|Results in 2020||197|
Using U.S. Press Freedom Tracker incidents or number counts in an article or paper? We’re happy to answer questions about methodology and guide you through the database so you get the most accurate information for your needs. Email: [email protected]
Journalists arrested and taken into custody and/or charged with a crime. Journalists who are still facing charges as of August 2, 2017 are included in this category even if the charges were filed in a previous year.
Journalists stopped at the border and subjected to prolonged, invasive questioning or who have their electronic devices searched or are asked to provide passwords. We count border stops even if we are unable to draw a direct connection between the stop and the journalist’s work activities, because the resistance of U.S. authorities to provide information makes it extremely difficult to identify the motive and because invasive questioning or device searches could jeopardize source confidentiality no matter the motive. Not every stop at the border is a press freedom violation, but we believe it is essential to capture patterns related to these stops. This category also includes cases where journalists are prevented from entering the country if it appears that their inability to enter the country is related to their work.
Subpoenas or legal orders requiring journalists to testify in court or produce journalistic records or work product. This category also includes orders targeted at third parties who have access to journalistic records or work product. Because many subpoenas are not publicly reported and legal orders for journalist records are conducted with high levels of secrecy, the numbers in this category are likely to underestimate actual cases.
Government employees or contractors investigated or prosecuted for disclosing information to journalists or media platforms. This category does not include leak cases where information was not leaked to the media.
Journalists’ equipment searched or seized by law enforcement in the course of their work.
Journalists who face physical violence, either as the result of a targeted attack by a public or private individual or in the course of their work. If a journalist is hit by rubber bullets or bean bag rounds, it will be counted in this category.

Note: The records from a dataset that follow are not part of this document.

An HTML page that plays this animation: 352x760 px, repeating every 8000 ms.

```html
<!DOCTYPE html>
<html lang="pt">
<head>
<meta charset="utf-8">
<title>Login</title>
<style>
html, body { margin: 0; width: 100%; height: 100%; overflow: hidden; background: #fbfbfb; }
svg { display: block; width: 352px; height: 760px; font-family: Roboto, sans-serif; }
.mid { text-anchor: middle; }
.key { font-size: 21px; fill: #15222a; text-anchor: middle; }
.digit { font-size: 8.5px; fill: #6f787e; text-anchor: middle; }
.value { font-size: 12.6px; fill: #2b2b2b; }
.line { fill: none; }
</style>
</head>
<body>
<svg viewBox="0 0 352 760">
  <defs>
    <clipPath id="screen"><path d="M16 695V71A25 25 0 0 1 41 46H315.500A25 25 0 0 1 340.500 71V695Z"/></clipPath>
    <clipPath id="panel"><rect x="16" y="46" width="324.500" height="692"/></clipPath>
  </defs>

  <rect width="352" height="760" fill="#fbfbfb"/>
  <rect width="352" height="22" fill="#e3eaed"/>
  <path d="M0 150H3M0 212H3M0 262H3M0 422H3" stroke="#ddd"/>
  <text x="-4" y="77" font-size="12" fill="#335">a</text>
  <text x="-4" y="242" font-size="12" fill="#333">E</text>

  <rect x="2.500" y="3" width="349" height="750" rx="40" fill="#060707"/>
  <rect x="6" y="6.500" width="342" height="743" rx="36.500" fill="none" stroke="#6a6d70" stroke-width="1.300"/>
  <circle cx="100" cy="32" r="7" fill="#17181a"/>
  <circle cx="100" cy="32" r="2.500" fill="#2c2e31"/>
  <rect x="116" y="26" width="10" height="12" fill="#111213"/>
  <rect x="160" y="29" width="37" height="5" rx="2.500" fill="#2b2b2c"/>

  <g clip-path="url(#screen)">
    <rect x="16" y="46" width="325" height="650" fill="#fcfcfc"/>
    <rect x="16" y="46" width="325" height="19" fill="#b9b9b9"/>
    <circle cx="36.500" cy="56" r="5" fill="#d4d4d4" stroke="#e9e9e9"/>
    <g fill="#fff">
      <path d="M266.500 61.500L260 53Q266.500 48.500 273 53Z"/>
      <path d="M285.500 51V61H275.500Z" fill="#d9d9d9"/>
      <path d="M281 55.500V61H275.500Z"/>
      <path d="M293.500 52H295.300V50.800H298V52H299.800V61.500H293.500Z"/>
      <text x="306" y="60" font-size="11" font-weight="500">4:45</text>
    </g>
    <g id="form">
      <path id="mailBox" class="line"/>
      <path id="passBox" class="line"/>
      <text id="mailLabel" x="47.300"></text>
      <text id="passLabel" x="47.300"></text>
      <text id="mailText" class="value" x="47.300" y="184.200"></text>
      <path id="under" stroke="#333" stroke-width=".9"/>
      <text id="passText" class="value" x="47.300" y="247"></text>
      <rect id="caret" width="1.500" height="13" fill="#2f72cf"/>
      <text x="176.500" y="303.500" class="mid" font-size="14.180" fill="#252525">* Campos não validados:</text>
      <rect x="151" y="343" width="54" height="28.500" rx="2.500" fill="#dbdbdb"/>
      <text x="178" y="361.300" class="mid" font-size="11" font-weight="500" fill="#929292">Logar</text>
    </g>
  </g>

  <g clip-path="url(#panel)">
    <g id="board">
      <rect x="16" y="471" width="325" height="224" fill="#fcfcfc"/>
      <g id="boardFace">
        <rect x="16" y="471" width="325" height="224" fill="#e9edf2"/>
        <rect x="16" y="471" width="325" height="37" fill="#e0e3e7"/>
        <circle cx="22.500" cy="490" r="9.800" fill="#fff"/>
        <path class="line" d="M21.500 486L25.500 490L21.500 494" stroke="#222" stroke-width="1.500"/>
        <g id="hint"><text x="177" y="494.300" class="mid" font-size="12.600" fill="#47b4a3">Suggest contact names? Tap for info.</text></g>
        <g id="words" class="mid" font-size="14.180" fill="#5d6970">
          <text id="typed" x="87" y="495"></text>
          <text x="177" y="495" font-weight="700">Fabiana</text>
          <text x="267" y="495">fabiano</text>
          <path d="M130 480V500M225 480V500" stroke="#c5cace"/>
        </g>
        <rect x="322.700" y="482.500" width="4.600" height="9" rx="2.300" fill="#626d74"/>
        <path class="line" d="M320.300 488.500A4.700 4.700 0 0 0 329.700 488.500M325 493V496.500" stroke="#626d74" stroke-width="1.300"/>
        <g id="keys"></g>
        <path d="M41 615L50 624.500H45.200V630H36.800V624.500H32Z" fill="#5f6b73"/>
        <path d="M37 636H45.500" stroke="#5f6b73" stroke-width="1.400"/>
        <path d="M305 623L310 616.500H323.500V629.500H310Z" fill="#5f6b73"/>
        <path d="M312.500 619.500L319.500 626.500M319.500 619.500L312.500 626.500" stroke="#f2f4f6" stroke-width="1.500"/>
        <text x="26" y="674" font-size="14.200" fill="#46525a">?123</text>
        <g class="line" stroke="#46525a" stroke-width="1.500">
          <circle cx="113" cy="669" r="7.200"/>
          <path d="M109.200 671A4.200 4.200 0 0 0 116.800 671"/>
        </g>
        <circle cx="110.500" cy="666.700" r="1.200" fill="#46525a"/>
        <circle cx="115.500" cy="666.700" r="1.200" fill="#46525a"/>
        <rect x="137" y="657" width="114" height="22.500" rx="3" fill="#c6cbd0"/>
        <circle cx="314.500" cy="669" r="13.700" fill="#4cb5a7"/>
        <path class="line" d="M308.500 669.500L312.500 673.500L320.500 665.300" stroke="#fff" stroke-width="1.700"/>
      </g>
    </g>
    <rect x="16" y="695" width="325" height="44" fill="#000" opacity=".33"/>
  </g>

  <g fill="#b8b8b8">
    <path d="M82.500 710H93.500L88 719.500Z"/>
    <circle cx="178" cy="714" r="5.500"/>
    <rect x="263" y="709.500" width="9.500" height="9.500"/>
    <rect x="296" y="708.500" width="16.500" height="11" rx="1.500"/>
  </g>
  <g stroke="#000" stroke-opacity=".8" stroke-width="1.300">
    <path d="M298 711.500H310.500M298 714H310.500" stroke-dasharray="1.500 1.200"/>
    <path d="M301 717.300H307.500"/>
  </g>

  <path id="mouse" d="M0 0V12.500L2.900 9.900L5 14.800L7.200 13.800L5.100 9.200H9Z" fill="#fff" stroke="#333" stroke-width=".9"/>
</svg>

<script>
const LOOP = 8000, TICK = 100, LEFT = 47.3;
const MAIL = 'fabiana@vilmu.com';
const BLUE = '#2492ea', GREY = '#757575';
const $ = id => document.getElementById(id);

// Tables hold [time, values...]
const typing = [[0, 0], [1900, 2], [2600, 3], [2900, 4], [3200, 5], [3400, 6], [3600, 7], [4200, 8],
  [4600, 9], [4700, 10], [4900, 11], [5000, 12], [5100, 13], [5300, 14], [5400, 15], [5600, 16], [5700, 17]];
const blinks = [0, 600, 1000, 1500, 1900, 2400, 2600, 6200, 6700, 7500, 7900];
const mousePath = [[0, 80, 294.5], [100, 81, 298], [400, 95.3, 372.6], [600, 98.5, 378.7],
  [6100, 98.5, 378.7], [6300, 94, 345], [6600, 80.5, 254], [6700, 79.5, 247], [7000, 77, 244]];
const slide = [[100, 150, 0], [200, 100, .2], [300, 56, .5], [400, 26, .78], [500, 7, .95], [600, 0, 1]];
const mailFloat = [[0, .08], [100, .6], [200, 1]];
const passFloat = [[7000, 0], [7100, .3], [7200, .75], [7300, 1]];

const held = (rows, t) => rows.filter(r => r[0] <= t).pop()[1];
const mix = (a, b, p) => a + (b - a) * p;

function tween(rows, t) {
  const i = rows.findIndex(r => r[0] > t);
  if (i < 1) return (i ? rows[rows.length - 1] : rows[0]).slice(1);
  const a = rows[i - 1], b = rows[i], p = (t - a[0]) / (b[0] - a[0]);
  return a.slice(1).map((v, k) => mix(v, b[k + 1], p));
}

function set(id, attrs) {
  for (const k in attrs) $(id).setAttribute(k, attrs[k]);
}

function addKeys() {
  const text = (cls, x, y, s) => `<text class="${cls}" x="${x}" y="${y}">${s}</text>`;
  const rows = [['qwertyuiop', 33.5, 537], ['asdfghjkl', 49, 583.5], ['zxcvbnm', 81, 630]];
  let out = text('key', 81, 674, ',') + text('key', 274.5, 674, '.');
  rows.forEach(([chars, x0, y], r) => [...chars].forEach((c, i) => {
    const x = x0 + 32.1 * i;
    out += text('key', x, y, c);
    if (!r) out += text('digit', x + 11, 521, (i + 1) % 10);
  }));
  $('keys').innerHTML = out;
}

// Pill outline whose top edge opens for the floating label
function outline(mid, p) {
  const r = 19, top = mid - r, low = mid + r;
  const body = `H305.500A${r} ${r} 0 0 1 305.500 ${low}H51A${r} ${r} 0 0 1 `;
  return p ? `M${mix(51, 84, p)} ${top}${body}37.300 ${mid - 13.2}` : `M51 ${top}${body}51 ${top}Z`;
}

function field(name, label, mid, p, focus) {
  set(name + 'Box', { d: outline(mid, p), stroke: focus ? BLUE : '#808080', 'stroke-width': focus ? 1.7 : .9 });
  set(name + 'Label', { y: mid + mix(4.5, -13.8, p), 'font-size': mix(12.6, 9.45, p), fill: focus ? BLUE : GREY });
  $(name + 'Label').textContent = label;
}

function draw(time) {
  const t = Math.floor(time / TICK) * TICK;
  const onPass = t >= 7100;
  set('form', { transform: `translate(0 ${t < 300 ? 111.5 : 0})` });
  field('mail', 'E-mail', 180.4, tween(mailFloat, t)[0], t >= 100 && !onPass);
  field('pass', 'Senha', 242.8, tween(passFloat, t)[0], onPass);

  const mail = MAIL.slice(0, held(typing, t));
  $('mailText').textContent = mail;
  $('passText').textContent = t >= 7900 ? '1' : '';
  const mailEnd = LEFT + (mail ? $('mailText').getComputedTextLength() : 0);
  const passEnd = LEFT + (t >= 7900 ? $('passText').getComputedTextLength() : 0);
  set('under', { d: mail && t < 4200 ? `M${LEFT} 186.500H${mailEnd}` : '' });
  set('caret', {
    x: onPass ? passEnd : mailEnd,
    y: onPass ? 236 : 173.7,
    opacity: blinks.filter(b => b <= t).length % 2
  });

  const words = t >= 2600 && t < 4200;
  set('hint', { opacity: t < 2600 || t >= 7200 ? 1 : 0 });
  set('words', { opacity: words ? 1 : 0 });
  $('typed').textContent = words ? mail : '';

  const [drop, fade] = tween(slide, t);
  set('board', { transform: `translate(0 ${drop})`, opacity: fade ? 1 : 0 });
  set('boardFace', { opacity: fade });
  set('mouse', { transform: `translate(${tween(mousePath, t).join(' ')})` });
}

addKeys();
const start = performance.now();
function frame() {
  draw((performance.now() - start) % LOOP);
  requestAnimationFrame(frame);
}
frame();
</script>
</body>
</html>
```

Damage to equipment is counted in a separate "Equipment Damage" category, but may be also listed in this Physical Attack category if the damage occurs with an attack.
Journalists affected by tear gas, pepper spray, or other mass riot control agents will be counted if the individual suffers serious injury or appears to have been specifically targeted. Incidents that fall outside these parameters and in which multiple journalists were affected by riot control agents may be counted in the “Other” category.

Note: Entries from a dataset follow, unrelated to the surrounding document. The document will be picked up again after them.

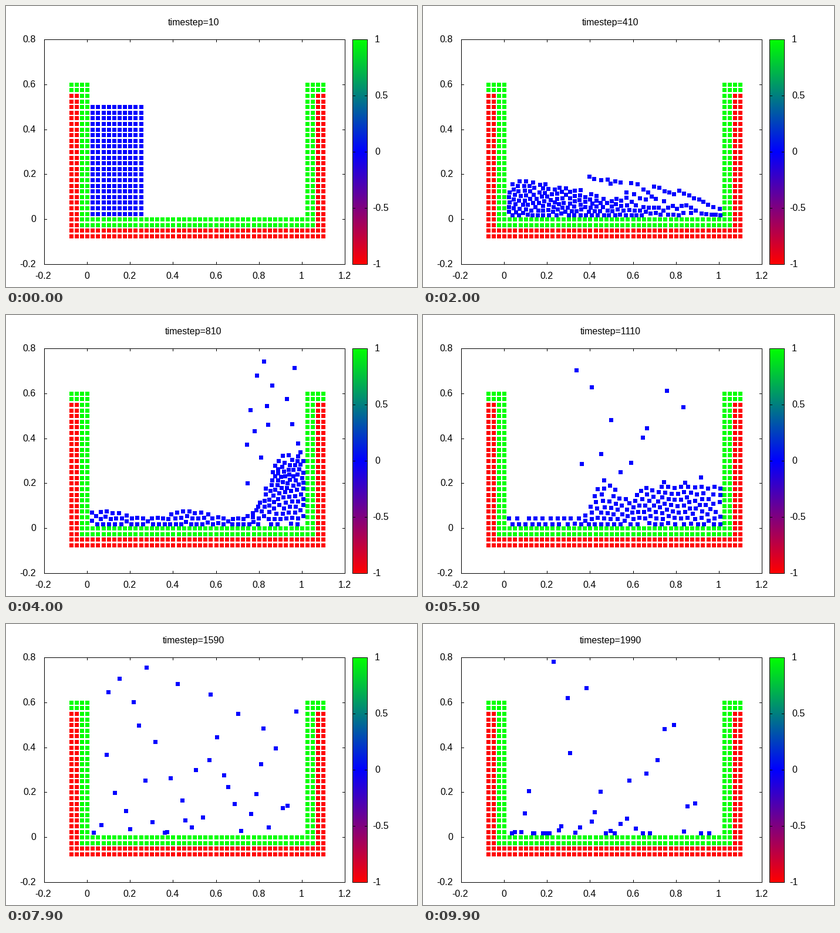
Write a matplotlib script that moves like this. It is 700 by 480 pixels and loops after 10 s.

```python
import numpy as np
import matplotlib.pyplot as plt
from matplotlib.animation import FuncAnimation
from matplotlib.collections import PolyCollection

plt.rcParams["font.family"] = "Liberation Sans"
rng = np.random.default_rng(4)

FRAMES, COUNT, SURVIVORS = 100, 200, 40
LEFT, RIGHT, TOP, BOTTOM = 65, 577, 57, 441
WALL_L, WALL_R, FLOOR = 146, 506, 357
HALF_G = 1882            # px / s^2
STEP = 0.02              # simulated seconds per frame


def to_px(x, y):
    return np.stack([LEFT + (x + 0.2) / 1.4 * 512, BOTTOM - (y + 0.2) * 384], -1)


# ---------- particle clouds ----------

def push(p, d):
    """Displacement that separates points closer than d."""
    diff = p[:, None] - p
    r = np.hypot(diff[..., 0], diff[..., 1]) + 1e-6
    return 0.25 * (diff * (np.clip(d - r, 0, None) / r)[..., None]).sum(1)


def pack(height, reach, n):
    """Fill the space below height(x), for x up to reach, evenly."""
    x = np.linspace(0.022, reach, 400)
    xs, top = to_px(x, height(x)).T
    depth = FLOOR + 8 - top
    cdf = np.cumsum(depth) / depth.sum()
    px = np.interp((np.arange(n) + rng.random(n)) / n, cdf, xs)
    p = np.stack([px, FLOOR - rng.random(n) * (FLOOR - np.interp(px, xs, top))], 1)
    d = 1.1 * np.sqrt(depth.mean() * (xs[-1] - xs[0] + 8) / n)
    for _ in range(30):
        p += push(p, d)
        p[:, 0] = p[:, 0].clip(xs[0], xs[-1])
        p[:, 1] = p[:, 1].clip(np.interp(p[:, 0], xs, top), FLOOR)
    return p


def spray(n, xlim, ylim, skew, fall):
    """Loose drops: skew > 1 crowds the right side, fall > 1 the bottom."""
    u, v = ((rng.permutation(n) + rng.random(n)) / n for _ in range(2))
    return to_px(xlim[1] - (xlim[1] - xlim[0]) * u ** skew,
                 ylim[0] + (ylim[1] - ylim[0]) * v ** fall)


def cloud(height, reach=1.006, drops=np.empty((0, 2)), above=0):
    hidden = spray(above, (0.7, 1), (0.83, 0.95), 1, 1)
    return np.vstack([pack(height, reach, COUNT - len(drops) - above), drops, hidden])


def order(p, size):
    idx = np.argsort(p[:, 0], kind="stable")
    groups = np.split(idx, len(p) // size)
    return np.concatenate([g[np.argsort(p[g, 1], kind="stable")] for g in groups])


def match(prev, pts, size=20):
    """Hand each particle a goal in the same column and rank."""
    out = np.empty_like(prev)
    out[order(prev, size)] = pts[order(pts, size)]
    return out


def smooth(x, a, b):
    s = np.clip((x - a) / (b - a), 0, 1)
    return s * s * (3 - 2 * s)


def bell(x, mid, width):
    return np.exp(-((x - mid) / width) ** 2)


gx, gy = np.meshgrid(0.025 * np.arange(1, 11), 0.025 * np.arange(1, 21), indexing="ij")
block = to_px(gx.ravel(), gy.ravel())

collapse = cloud(lambda x: 0.36 / (1 + (x / 0.37) ** 4), reach=0.66)
spread = cloud(lambda x: 0.2 - 0.17 * x)
jet = cloud(lambda x: 0.075 + 0.055 * np.cos(np.pi * x / 1.4) ** 2 + 0.22 * x ** 20,
            drops=spray(23, (0.88, 1.005), (0.25, 0.78), 1.8, 1.4), above=12)
pile = cloud(lambda x: 0.06 + 0.017 * np.cos(16 * (x - 0.08)) + 0.26 * smooth(x, 0.76, 0.93),
             drops=spray(25, (0.73, 1.005), (0.2, 0.77), 1.3, 2), above=18)
wave = cloud(lambda x: 0.045 + 0.14 * smooth(x, 0.36, 0.46) + 0.03 * bell(x, 0.46, 0.03)
             - 0.06 * bell(x, 0.58, 0.05),
             drops=spray(14, (0.29, 0.93), (0.2, 0.76), 1, 1.8), above=26)
slosh = cloud(lambda x: 0.2 - 0.09 * x)

late = spray(SURVIVORS, (0.03, 0.99), (0.02, 0.77), 0.9, 1.8)
final = spray(SURVIVORS, (0.02, 1), (0.018, 0.95), 0.8, 5)

# ---------- motion ----------

times = np.array([0, 11, 19, 28, 40, 55, 66], float)
keys = [block]
for goal in (collapse, spread, jet, pile, wave, slosh):
    keys.append(match(keys[-1], goal))
speeds = np.zeros((len(keys), COUNT, 2))
for k in range(1, len(keys) - 1):
    speeds[k] = (keys[k + 1] - keys[k - 1]) / (times[k + 1] - times[k - 1])


def flow(i):
    """Smooth path through the clouds, kept apart and inside the tank."""
    i = min(i, times[-1])
    k = min(np.searchsorted(times, i, "right") - 1, len(times) - 2)
    h = times[k + 1] - times[k]
    s = (i - times[k]) / h
    p = (keys[k] * (1 + 2 * s) * (1 - s) ** 2 + keys[k + 1] * s * s * (3 - 2 * s)
         + h * speeds[k] * s * (1 - s) ** 2 + h * speeds[k + 1] * s * s * (s - 1))
    for _ in range(5):
        p = p + push(p, 8.8)
        p[:, 0] = p[:, 0].clip(WALL_L, WALL_R)
        p[:, 1] = np.minimum(p[:, 1], FLOOR)
    return p


def arc(a, b, start, end, i):
    """Free flight between two points."""
    s = (i - start) / (end - start)
    p = a + (b - a) * s
    p[:, 1] -= HALF_G * ((end - start) * STEP) ** 2 * s * (1 - s)
    return p


# Most particles are flung out of the tank, the rest keep bouncing
stay = rng.choice(COUNT, SURVIVORS, replace=False)
lost = np.setdiff1d(np.arange(COUNT), stay)
first = flow(55)[stay]
mid = match(first, late, 8)
last = match(mid, final, 8)

depart = rng.uniform(57, 69, len(lost))
angle = rng.normal(-np.pi / 2, 0.8, len(lost))
speed = rng.uniform(45, 80, len(lost))
kick = np.stack([np.cos(angle), np.sin(angle)], 1) * speed[:, None]


def particles(i):
    p = flow(i)
    if i > 55:
        p[lost] += kick * np.clip(i - depart, 0, None)[:, None]
        p[stay] = arc(first, mid, 55, 79, i) if i < 79 else arc(mid, last, 79, 99, i)
    return p


def squares(p):
    """7 px squares for the points inside the plot box."""
    p = p[(p[:, 0] >= LEFT) & (p[:, 0] <= RIGHT) & (p[:, 1] >= TOP) & (p[:, 1] <= BOTTOM)]
    corners = np.array([(-3, -3), (4, -3), (4, 4), (-3, 4)])
    return np.round(p)[:, None] + corners


# ---------- stage ----------

fig = plt.figure(figsize=(7, 4.8), dpi=100, facecolor="white")
ax = fig.add_axes([0, 0, 1, 1])

v = np.linspace(1, -1, 384)[:, None]
ramp = np.stack([np.clip(-v, 0, 1), np.clip(v, 0, 1), 1 - abs(v)], -1)
ax.imshow(ramp, extent=(590, 616, 441, 57), aspect="auto", interpolation="nearest")
ax.set(xlim=(0, 700), ylim=(480, 0))
ax.axis("off")


def line(x0, y0, x1, y1):
    ax.plot([x0 + 0.5, x1 + 0.5], [y0 + 0.5, y1 + 0.5], color="black", lw=0.72,
            snap=False, solid_capstyle="projecting", zorder=4)


def box(x0, y0, x1, y1):
    for a in ((x0, y0, x1, y0), (x1, y0, x1, y1), (x0, y1, x1, y1), (x0, y0, x0, y1)):
        line(*a)


def label(x, y, s, ha):
    return ax.text(x, y, s, ha=ha, va="baseline", fontsize=11.52, color="black")


box(LEFT, TOP, RIGHT, BOTTOM)
box(590, TOP, 615, BOTTOM)
for n in range(-1, 7):
    val = n / 5
    x, y = np.round(to_px(val, val))
    line(x, BOTTOM, x, BOTTOM - 4)
    line(x, TOP, x, TOP + 4)
    label(x - (2.5 if n < 0 else 0.5), 466, f"{val:g}", "center")
    if n < 5:
        line(LEFT, y, LEFT + 4, y)
        line(RIGHT, y, RIGHT - 4, y)
        label(51, y + 5, f"{val:g}", "right")
for n in range(-2, 3):
    y = 249 - 96 * n
    line(590, y, 594, y)
    line(615, y, 611, y)
    label(624 if n < 0 else 628, y + 5, f"{n / 2:g}", "left")
title = label(319, 33, "", "center")

# Tank: two layers of green lining, two of red shell
c, r = np.meshgrid(np.arange(-3, 45), np.arange(-3, 25))
solid = (c <= 0) | (c >= 41) | (r <= 0)
green = (r >= 23) | ((c >= -1) & (c <= 42) & (r >= -1))


def add_squares(p, color, z):
    poly = PolyCollection(squares(p), facecolors=color, edgecolors="none",
                          antialiaseds=False, zorder=z)
    return ax.add_collection(poly, autolim=False)


for mask, color in ((solid & green, "#00ff00"), (solid & ~green, "#ff0000")):
    add_squares(to_px(c[mask] * 0.025, r[mask] * 0.025), color, 2)
water = add_squares(block, "#0000ff", 3)

path = [squares(particles(i)) for i in range(FRAMES)]


def draw(i):
    water.set_verts(path[i])
    title.set_text(f"timestep={10 + 20 * i}")
    return water, title


anim = FuncAnimation(fig, draw, frames=FRAMES, interval=100, repeat=True, repeat_delay=0)
plt.show()
```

Denial of access to government events that are traditionally open or attended by the press and where the denial of access either deprives the public of significant information, appears to be retaliatory, or is done without meaningful justification. Concrete changes in policy or practice to restrict or deny access may also be included in this category.
Denial of access to individuals in some cases, such as where the available space limits the number of journalists allowed to attend or where individuals arguing for access do not meet reasonable standards for credentials, can be seen as meaningful justifications and will not be included.
Selected public threats made to reporters and media organizations by U.S. politicians and other public figures, which can have a chilling effect on journalism.
Contributor Stephanie Sugars, who created that database with the Committee to Protect Journalists and manages its ongoing accounting, explored rhetoric from the first two years of Trump’s presidency in a blog post.
As the president continues to communicate through Twitter, this live database offers a continued tracking.
Incidents that fall outside the scope of other categories, but reach a threshold of concern as determined by editorial discretion. This category is not meant to be comprehensive, but aims to highlight emblematic threats and harassment, vandalism and clearly abusive lawsuits. See our FAQ page for more information.
Updated August 2020
News organizations or journalists who are ordered by a judge not to publish information under threat of punishment
Damage to a journalist's equipment or property, either as the result of a targeted attack by a public or private individual or in the course of their work.